> WHAT YOU NEED TO DO: From the listing below, pull out all lines with "cell" in them.
DATA TO USE below:
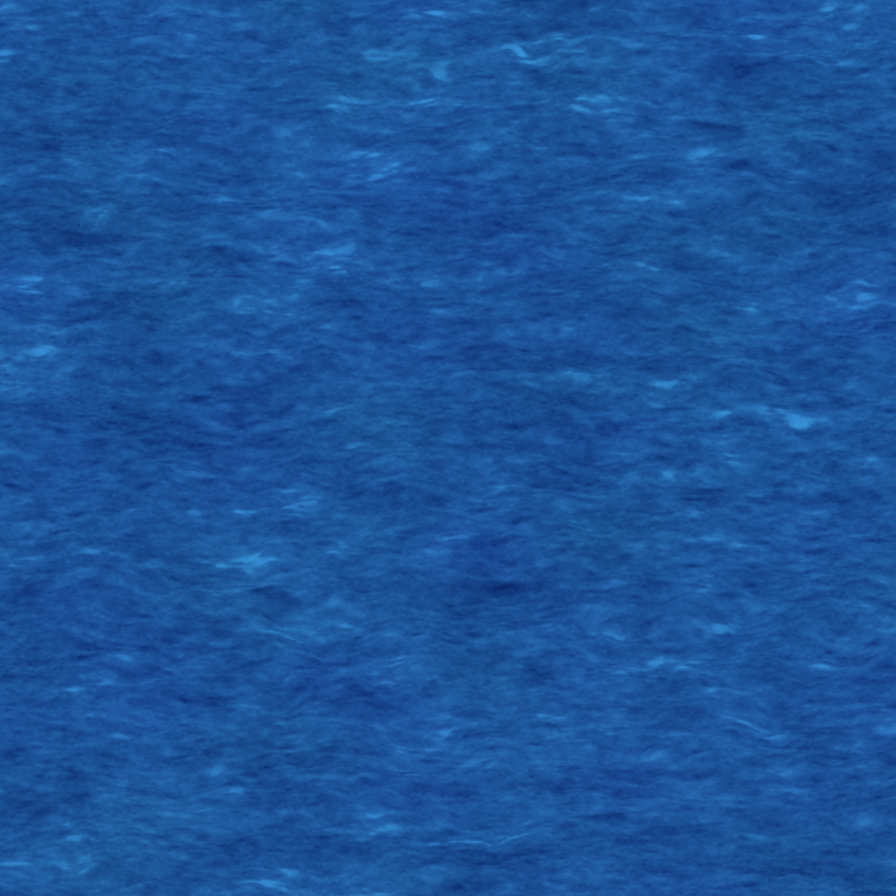
A Shadertoy shader for this texture:

```glsl
vec3 hash3(vec2 cell) {
    vec3 q = fract(cell.xyx * vec3(0.1031, 0.1030, 0.0973));
    q += dot(q, q.yxz + 33.33);
    return fract((q.xxy + q.yzz) * q.zyx);
}

// Cellular noise: one soft, signed blob per cell, unit deviation
float blobNoise(vec2 p) {
    vec2 cell = floor(p);
    float sum = 0.0;
    for (int y = -1; y <= 1; y++) {
        for (int x = -1; x <= 1; x++) {
            vec2 neighbour = cell + vec2(x, y);
            vec3 rnd = hash3(neighbour + 71.0);
            vec2 offset = neighbour + rnd.xy - p;
            float falloff = max(0.0, 1.0 - dot(offset, offset));
            sum += (2.0 * rnd.z - 1.0) * falloff * falloff * falloff;
        }
    }
    return 2.58 * sum;
}

// Bend the level streaks into gently sloping wavelets
vec2 bendWater(vec2 p) {
    p.y += 0.002 * sin(p.x * 19.0 + 4.0 * sin(p.y * 11.0));
    p.y += 0.003 * blobNoise(p * vec2(10.0, 17.0) + 13.0);
    p.y += 0.0018 * blobNoise(p * vec2(30.0, 55.0) + 47.0);
    return p;
}

void mainImage(out vec4 fragColor, in vec2 fragCoord) {
    vec2 uv = fragCoord / iResolution.y;
    vec2 water = bendWater(uv);

    // Wave layers from broad patches to fine grain
    float patches = blobNoise(water * vec2(4.0, 9.0) + 5.0);
    float swell = blobNoise(water * vec2(9.0, 30.0) + 150.0);
    float waves = blobNoise(water * vec2(20.0, 75.0) + 310.0);
    float ripples = blobNoise(water * vec2(45.0, 150.0) + 520.0);
    float threads = blobNoise(water * vec2(80.0, 240.0) + 700.0);
    float grain = blobNoise(uv * vec2(210.0, 330.0) + 900.0);

    float tone = 0.30 * patches + 0.36 * swell + 0.46 * waves
               + 0.52 * ripples + 0.42 * threads + 0.32 * grain;
    vec3 color = vec3(0.111, 0.327, 0.598) + tone * vec3(0.015, 0.034, 0.036);

    // Slight shift between greener and deeper blue water
    float tint = blobNoise(uv * vec2(7.0, 15.0) + 230.0);
    color += tint * vec3(-0.001, 0.003, -0.004);

    // Sparse pale glints on the raised crests
    float crest = smoothstep(0.8, 2.6, waves + 0.5 * swell + 0.5 * patches);
    float glint = crest * smoothstep(-0.3, 2.0, ripples + 0.6 * threads);
    color += glint * vec3(0.04, 0.09, 0.09);

    fragColor = vec4(clamp(color, 0.0, 1.0), 1.0);
}
```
End of DATA TO USE.
> SOLUTION TO THIS EXERCISE:
vec3 hash3(vec2 cell) {
    vec3 q = fract(cell.xyx * vec3(0.1031, 0.1030, 0.0973));
// Cellular noise: one soft, signed blob per cell, unit deviation
    vec2 cell = floor(p);
            vec2 neighbour = cell + vec2(x, y);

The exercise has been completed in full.